» Task prompt
Give again, word for word, each line below starting at the one that contains "1050L505 1100L470 1180L490" and ending at the one that contains "944L320 952M308 950L322".

[Stored data]
((

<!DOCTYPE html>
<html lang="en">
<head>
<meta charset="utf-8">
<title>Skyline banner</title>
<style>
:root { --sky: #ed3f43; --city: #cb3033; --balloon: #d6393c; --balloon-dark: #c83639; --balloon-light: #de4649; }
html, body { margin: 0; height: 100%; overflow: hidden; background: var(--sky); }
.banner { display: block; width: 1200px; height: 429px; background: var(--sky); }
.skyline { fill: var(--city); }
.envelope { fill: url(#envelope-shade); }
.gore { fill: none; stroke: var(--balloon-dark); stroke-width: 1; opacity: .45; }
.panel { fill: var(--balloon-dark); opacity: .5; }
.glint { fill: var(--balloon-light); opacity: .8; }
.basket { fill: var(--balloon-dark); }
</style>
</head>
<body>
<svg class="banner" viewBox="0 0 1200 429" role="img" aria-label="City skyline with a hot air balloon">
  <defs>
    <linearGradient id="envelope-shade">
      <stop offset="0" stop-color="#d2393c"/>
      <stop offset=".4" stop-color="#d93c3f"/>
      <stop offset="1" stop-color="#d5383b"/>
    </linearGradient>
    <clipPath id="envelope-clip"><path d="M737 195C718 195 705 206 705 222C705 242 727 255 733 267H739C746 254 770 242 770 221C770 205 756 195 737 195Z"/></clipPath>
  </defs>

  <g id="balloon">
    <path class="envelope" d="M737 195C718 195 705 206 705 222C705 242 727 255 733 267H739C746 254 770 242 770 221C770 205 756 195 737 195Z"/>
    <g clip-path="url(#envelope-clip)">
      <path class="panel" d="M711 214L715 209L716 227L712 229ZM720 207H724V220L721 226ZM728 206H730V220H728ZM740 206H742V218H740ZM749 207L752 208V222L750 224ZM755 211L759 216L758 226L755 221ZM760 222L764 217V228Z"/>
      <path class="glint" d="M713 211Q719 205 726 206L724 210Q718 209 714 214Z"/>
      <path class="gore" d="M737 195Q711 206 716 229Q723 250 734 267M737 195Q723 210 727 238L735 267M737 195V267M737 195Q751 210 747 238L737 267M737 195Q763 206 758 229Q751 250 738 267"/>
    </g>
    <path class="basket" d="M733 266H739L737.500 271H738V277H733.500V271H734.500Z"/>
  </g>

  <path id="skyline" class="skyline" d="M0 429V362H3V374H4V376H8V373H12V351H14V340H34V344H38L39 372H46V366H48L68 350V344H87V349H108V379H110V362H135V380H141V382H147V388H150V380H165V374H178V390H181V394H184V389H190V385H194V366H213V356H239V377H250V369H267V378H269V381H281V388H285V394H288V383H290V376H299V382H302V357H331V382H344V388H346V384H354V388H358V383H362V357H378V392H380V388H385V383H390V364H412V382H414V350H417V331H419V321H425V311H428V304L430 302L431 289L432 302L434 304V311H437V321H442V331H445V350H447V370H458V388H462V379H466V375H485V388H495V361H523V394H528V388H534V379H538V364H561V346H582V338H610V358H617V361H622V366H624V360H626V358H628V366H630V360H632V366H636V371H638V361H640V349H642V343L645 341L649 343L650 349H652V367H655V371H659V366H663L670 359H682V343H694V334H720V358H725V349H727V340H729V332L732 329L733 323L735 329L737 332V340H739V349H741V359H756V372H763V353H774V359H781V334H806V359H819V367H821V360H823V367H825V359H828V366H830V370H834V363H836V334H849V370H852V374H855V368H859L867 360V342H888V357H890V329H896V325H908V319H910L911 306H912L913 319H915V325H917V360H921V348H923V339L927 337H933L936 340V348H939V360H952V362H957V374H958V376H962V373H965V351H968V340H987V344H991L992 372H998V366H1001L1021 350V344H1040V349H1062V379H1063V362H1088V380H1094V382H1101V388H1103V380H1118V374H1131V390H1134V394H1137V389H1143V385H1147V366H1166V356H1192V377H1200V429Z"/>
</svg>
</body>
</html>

))
((

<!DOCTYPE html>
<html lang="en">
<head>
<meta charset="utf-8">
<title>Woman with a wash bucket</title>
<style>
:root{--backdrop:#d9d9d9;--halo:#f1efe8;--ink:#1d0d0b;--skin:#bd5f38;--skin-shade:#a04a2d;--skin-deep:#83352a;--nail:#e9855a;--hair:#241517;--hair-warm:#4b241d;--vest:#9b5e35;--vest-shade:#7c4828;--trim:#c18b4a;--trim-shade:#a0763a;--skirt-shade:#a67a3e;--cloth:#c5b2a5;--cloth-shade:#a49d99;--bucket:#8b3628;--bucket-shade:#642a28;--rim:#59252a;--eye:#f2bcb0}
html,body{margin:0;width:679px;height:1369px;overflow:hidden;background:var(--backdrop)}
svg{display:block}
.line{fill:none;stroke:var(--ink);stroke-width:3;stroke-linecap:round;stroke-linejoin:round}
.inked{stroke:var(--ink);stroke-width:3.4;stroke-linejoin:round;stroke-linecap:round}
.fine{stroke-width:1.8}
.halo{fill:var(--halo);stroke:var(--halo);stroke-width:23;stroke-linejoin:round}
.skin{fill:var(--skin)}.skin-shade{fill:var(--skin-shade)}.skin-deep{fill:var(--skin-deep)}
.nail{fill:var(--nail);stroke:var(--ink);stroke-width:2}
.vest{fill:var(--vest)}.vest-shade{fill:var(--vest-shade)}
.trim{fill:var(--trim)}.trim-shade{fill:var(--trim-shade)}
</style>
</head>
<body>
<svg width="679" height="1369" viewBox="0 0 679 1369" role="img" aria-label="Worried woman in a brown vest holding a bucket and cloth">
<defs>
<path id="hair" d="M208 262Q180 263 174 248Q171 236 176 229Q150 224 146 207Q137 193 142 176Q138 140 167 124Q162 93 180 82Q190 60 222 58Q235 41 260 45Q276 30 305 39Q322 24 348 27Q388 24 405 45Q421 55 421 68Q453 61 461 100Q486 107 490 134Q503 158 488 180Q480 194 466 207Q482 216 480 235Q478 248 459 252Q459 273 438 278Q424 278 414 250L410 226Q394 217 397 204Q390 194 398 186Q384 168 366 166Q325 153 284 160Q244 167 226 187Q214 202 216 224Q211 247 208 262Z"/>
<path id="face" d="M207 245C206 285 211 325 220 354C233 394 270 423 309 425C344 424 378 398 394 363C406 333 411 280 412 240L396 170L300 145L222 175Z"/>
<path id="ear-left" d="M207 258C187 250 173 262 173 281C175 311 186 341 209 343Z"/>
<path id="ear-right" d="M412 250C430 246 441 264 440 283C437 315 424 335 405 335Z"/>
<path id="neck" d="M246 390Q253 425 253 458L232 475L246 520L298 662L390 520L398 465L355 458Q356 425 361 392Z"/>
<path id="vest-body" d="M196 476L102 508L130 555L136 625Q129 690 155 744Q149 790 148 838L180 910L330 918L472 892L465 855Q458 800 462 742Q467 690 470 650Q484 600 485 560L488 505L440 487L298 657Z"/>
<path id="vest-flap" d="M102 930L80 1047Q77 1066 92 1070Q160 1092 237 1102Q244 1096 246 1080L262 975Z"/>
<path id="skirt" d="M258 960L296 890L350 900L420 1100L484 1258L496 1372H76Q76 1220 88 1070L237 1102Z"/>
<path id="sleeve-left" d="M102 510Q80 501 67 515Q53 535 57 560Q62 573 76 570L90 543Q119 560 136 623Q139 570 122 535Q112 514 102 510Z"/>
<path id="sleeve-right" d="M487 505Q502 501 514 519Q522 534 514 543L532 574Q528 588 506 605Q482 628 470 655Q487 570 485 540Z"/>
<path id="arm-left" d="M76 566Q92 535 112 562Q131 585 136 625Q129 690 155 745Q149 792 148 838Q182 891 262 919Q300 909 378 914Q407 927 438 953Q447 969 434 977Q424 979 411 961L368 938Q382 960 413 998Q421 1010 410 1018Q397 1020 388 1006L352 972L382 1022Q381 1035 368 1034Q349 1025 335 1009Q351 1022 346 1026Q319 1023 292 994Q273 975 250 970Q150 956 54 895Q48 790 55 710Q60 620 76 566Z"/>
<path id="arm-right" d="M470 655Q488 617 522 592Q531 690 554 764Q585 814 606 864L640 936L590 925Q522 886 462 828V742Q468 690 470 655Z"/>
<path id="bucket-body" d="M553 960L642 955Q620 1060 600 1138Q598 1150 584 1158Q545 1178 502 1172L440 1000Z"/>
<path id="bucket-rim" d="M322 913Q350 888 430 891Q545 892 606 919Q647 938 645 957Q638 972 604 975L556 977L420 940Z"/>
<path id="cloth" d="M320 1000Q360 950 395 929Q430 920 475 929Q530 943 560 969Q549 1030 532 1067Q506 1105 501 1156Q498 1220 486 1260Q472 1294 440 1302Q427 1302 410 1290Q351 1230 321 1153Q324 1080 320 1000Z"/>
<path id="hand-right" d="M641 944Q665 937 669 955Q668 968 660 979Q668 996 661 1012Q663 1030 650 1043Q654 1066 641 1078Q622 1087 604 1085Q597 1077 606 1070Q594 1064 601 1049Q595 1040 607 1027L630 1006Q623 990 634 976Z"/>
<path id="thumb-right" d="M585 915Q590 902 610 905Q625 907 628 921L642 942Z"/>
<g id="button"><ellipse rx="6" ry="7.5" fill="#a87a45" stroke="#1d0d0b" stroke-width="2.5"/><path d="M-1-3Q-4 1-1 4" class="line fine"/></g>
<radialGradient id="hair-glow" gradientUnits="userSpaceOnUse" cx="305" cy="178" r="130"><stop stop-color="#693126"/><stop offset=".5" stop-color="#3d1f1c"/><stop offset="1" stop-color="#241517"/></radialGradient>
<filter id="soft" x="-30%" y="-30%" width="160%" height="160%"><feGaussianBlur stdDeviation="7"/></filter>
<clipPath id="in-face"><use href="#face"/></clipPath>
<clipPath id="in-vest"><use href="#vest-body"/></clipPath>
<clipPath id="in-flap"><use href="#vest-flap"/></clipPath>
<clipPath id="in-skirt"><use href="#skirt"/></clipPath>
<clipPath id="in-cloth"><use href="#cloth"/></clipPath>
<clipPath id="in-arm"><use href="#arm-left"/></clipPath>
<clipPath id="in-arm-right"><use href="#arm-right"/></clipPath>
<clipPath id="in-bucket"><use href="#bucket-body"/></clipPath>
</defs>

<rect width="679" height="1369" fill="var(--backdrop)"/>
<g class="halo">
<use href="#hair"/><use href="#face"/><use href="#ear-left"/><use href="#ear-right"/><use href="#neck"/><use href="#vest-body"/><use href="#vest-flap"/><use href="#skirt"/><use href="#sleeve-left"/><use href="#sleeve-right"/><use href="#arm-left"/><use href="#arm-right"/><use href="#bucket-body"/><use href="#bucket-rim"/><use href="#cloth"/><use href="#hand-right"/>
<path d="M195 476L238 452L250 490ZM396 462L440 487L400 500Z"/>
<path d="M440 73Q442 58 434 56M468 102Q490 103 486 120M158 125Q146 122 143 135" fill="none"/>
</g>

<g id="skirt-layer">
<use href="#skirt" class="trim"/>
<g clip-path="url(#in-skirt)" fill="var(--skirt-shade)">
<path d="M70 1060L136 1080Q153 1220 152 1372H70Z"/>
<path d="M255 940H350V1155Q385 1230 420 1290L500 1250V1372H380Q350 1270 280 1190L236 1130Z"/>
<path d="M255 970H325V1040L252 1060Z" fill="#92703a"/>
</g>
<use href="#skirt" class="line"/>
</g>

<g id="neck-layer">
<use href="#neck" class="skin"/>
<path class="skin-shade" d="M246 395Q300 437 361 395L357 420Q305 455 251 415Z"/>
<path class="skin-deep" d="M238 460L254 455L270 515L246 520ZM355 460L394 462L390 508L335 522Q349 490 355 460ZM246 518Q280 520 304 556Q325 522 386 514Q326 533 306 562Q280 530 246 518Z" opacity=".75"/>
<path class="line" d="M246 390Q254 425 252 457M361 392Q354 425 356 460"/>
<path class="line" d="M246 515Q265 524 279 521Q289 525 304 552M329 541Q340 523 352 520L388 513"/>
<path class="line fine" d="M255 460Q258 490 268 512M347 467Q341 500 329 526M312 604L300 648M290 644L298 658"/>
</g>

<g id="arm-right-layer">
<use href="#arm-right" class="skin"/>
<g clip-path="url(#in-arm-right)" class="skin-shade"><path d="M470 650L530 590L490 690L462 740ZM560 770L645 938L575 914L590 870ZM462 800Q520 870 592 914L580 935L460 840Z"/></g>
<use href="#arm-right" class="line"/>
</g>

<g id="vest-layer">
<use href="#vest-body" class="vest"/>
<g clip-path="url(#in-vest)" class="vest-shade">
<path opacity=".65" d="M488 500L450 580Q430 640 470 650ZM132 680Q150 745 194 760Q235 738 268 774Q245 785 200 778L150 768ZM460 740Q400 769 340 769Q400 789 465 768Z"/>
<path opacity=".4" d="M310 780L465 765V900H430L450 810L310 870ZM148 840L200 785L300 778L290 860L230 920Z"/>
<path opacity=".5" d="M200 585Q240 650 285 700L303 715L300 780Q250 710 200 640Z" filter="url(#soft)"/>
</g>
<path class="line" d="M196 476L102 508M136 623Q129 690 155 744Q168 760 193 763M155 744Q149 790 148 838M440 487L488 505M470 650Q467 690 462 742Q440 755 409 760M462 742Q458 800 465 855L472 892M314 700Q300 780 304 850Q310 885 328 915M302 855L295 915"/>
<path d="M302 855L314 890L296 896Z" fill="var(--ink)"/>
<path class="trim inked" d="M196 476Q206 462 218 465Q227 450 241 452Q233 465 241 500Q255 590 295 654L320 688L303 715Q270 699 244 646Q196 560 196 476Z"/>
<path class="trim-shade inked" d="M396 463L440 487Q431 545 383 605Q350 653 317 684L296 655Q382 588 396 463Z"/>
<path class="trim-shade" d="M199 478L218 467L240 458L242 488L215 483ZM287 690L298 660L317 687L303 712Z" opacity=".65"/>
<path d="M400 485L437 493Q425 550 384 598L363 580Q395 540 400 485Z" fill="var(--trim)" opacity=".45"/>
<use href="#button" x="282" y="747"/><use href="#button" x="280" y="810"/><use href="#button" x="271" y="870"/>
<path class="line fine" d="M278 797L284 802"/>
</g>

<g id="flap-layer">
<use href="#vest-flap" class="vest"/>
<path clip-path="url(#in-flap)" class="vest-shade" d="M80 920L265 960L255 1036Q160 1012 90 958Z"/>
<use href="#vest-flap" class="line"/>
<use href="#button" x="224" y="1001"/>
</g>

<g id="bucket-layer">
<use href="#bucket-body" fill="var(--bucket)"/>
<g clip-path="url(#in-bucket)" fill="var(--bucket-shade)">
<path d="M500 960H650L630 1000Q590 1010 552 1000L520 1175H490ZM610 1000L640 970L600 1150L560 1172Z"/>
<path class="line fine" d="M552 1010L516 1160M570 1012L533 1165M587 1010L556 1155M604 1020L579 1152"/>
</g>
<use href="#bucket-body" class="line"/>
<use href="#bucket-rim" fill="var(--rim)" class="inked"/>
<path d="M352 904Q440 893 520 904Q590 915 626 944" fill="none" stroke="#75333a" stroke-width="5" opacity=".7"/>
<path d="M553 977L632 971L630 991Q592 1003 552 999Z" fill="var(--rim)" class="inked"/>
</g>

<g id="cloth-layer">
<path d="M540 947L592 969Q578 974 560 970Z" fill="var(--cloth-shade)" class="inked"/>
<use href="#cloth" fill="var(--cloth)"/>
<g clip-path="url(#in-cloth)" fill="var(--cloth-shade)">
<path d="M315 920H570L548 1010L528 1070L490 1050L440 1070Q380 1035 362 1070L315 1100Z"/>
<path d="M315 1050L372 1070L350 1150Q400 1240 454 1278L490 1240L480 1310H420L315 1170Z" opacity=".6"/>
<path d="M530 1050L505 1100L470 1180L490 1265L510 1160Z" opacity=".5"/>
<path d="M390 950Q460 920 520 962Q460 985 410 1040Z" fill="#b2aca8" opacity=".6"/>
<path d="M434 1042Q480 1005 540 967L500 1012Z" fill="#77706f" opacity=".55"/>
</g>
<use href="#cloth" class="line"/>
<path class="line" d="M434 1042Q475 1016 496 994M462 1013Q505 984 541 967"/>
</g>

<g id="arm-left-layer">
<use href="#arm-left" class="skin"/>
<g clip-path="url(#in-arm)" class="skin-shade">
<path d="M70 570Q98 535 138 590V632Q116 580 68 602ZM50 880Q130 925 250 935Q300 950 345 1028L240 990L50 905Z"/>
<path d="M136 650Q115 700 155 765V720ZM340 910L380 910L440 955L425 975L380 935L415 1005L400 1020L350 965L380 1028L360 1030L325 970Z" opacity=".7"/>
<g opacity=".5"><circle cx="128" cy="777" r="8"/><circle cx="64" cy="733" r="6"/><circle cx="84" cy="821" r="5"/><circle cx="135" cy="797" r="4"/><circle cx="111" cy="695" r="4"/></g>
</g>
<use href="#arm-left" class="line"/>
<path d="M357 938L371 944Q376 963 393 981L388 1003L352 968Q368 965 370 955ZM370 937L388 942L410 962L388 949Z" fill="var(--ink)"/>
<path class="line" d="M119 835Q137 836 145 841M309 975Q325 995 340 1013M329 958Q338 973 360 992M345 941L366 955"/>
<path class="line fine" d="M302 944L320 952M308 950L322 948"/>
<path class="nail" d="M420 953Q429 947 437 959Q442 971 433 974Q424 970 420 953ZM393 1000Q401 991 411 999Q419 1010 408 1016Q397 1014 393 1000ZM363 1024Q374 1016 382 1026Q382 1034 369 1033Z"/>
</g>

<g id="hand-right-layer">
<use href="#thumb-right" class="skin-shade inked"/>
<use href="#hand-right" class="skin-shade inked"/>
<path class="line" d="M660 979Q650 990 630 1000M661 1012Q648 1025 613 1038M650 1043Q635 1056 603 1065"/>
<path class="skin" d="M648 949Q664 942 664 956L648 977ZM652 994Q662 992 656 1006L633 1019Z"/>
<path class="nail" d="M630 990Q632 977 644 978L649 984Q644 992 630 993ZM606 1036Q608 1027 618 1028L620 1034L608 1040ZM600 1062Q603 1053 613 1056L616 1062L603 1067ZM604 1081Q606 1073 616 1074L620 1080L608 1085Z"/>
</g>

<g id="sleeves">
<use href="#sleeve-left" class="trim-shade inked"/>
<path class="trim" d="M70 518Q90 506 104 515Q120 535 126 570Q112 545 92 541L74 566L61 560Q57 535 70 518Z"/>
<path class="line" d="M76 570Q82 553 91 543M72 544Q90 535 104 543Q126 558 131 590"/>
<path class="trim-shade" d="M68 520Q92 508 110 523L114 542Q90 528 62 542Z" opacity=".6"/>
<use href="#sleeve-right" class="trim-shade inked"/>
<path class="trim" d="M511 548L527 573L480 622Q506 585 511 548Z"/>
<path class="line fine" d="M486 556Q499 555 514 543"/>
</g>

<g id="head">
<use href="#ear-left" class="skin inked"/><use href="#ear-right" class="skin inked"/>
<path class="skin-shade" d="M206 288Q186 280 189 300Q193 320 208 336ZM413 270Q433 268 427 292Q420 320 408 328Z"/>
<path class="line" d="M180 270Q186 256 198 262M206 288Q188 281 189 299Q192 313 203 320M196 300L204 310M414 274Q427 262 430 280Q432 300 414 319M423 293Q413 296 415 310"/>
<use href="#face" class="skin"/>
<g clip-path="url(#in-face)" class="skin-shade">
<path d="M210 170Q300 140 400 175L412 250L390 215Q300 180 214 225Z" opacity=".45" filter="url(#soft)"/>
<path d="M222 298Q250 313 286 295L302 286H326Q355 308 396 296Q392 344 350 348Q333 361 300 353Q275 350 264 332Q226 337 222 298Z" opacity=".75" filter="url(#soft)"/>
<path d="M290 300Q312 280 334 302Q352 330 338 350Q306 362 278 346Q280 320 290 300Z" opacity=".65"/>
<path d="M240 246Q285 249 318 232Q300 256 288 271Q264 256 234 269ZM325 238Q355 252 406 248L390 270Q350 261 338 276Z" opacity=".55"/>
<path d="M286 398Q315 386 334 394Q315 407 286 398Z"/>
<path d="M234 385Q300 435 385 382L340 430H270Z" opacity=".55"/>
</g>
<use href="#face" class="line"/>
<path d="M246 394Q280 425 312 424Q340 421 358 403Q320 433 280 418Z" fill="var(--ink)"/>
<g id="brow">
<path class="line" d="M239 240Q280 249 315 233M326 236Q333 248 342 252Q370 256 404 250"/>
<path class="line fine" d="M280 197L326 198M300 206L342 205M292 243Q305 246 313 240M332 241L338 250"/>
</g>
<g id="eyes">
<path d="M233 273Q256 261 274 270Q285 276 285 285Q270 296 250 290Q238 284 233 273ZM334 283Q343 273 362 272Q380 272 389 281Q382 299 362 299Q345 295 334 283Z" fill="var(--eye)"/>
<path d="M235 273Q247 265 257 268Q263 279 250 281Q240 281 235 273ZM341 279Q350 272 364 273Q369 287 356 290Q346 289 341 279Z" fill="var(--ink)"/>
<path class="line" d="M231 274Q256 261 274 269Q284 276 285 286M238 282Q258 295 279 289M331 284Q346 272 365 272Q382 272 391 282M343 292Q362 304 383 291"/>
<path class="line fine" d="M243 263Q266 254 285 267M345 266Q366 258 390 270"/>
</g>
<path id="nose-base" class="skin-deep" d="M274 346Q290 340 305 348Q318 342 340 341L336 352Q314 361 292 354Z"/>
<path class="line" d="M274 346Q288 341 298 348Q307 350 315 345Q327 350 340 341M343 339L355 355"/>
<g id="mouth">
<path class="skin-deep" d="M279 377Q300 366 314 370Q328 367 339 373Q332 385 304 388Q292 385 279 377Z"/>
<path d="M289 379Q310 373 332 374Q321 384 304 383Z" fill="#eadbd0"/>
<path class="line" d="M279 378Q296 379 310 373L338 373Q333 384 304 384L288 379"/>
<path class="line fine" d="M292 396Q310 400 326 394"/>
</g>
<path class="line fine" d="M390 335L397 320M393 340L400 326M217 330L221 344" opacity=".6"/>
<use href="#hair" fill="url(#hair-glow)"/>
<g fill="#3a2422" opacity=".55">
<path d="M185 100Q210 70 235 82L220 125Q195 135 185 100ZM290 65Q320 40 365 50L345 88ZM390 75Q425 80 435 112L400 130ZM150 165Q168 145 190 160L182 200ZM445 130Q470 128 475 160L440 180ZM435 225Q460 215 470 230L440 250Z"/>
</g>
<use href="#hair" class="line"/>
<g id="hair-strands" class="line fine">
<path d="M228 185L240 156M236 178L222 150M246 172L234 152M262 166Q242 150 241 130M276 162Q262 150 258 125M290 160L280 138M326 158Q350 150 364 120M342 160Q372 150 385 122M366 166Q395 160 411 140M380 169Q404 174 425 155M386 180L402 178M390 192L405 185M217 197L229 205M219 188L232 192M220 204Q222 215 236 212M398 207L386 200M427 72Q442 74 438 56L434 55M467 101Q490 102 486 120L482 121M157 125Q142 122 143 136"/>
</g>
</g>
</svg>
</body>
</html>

))
((

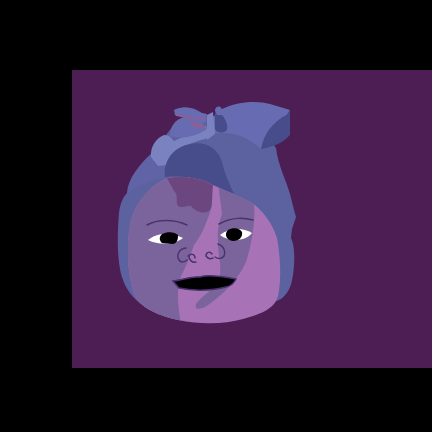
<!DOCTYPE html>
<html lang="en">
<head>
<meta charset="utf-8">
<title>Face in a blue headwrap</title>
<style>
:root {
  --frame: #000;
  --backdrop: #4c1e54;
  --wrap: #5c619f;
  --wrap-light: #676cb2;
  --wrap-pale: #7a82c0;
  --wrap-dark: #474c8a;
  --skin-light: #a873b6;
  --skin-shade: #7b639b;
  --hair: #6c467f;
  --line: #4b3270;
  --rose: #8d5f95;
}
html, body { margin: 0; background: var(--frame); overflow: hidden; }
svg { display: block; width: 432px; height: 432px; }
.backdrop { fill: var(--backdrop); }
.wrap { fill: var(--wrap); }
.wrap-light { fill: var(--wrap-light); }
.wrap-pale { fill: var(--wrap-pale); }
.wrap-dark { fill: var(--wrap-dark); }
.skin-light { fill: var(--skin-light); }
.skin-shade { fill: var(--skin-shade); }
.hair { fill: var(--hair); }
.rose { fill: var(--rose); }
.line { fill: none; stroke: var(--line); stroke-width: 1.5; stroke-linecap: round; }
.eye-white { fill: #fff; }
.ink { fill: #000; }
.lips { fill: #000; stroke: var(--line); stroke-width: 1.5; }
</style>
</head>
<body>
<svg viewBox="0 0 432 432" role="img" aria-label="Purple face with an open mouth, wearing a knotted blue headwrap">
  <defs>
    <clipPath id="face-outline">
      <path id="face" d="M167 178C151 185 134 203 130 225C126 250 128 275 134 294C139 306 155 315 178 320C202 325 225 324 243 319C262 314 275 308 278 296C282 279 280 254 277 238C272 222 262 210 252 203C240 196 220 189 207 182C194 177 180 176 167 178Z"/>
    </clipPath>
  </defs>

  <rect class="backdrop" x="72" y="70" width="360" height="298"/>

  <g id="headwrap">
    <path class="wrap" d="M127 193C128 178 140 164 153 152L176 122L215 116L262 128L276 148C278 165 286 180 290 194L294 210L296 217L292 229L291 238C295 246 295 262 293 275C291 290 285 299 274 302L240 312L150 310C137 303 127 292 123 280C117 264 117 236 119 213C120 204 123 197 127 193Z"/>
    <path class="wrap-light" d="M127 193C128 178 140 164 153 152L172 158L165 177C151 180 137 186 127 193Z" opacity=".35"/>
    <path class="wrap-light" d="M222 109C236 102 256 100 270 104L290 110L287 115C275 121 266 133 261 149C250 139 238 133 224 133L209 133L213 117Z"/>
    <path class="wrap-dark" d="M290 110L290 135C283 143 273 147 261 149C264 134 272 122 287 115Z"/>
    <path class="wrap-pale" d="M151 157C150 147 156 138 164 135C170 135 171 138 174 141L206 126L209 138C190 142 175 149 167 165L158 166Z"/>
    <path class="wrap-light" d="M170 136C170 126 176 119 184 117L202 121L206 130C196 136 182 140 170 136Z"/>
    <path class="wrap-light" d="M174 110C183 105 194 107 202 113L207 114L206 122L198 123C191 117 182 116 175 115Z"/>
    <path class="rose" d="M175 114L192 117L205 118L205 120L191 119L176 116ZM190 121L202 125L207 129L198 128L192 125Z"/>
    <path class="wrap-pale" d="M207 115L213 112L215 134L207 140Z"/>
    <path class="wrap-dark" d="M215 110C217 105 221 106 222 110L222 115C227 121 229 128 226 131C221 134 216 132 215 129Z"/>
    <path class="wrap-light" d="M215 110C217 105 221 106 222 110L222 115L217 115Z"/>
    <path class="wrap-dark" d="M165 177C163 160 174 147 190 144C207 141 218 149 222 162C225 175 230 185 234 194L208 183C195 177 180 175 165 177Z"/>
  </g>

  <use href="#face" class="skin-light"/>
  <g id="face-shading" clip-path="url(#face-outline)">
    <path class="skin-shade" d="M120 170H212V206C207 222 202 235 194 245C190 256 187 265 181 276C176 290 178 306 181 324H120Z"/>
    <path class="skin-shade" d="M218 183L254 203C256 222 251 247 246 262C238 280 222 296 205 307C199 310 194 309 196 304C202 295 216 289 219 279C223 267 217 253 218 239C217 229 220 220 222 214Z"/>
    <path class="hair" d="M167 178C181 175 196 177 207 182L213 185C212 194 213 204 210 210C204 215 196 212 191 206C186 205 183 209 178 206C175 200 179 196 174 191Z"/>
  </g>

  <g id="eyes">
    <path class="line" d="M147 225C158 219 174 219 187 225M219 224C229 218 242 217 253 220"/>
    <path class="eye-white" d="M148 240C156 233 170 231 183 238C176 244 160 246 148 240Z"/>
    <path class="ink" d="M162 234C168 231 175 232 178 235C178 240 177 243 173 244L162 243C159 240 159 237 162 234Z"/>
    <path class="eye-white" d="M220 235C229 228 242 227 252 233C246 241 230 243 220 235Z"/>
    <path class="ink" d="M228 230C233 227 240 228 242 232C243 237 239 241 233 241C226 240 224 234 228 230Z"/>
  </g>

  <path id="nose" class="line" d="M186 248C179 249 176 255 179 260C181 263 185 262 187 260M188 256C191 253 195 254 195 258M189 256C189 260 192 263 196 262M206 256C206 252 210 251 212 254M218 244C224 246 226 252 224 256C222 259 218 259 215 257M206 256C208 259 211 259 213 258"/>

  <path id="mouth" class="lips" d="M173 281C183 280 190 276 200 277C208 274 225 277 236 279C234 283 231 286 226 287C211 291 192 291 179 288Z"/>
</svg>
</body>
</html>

))

» Answer box
<path d="M530 1050L505 1100L470 1180L490 1265L510 1160Z" opacity=".5"/>
<path d="M390 950Q460 920 520 962Q460 985 410 1040Z" fill="#b2aca8" opacity=".6"/>
<path d="M434 1042Q480 1005 540 967L500 1012Z" fill="#77706f" opacity=".55"/>
</g>
<use href="#cloth" class="line"/>
<path class="line" d="M434 1042Q475 1016 496 994M462 1013Q505 984 541 967"/>
</g>

<g id="arm-left-layer">
<use href="#arm-left" class="skin"/>
<g clip-path="url(#in-arm)" class="skin-shade">
<path d="M70 570Q98 535 138 590V632Q116 580 68 602ZM50 880Q130 925 250 935Q300 950 345 1028L240 990L50 905Z"/>
<path d="M136 650Q115 700 155 765V720ZM340 910L380 910L440 955L425 975L380 935L415 1005L400 1020L350 965L380 1028L360 1030L325 970Z" opacity=".7"/>
<g opacity=".5"><circle cx="128" cy="777" r="8"/><circle cx="64" cy="733" r="6"/><circle cx="84" cy="821" r="5"/><circle cx="135" cy="797" r="4"/><circle cx="111" cy="695" r="4"/></g>
</g>
<use href="#arm-left" class="line"/>
<path d="M357 938L371 944Q376 963 393 981L388 1003L352 968Q368 965 370 955ZM370 937L388 942L410 962L388 949Z" fill="var(--ink)"/>
<path class="line" d="M119 835Q137 836 145 841M309 975Q325 995 340 1013M329 958Q338 973 360 992M345 941L366 955"/>
<path class="line fine" d="M302 944L320 952M308 950L322 948"/>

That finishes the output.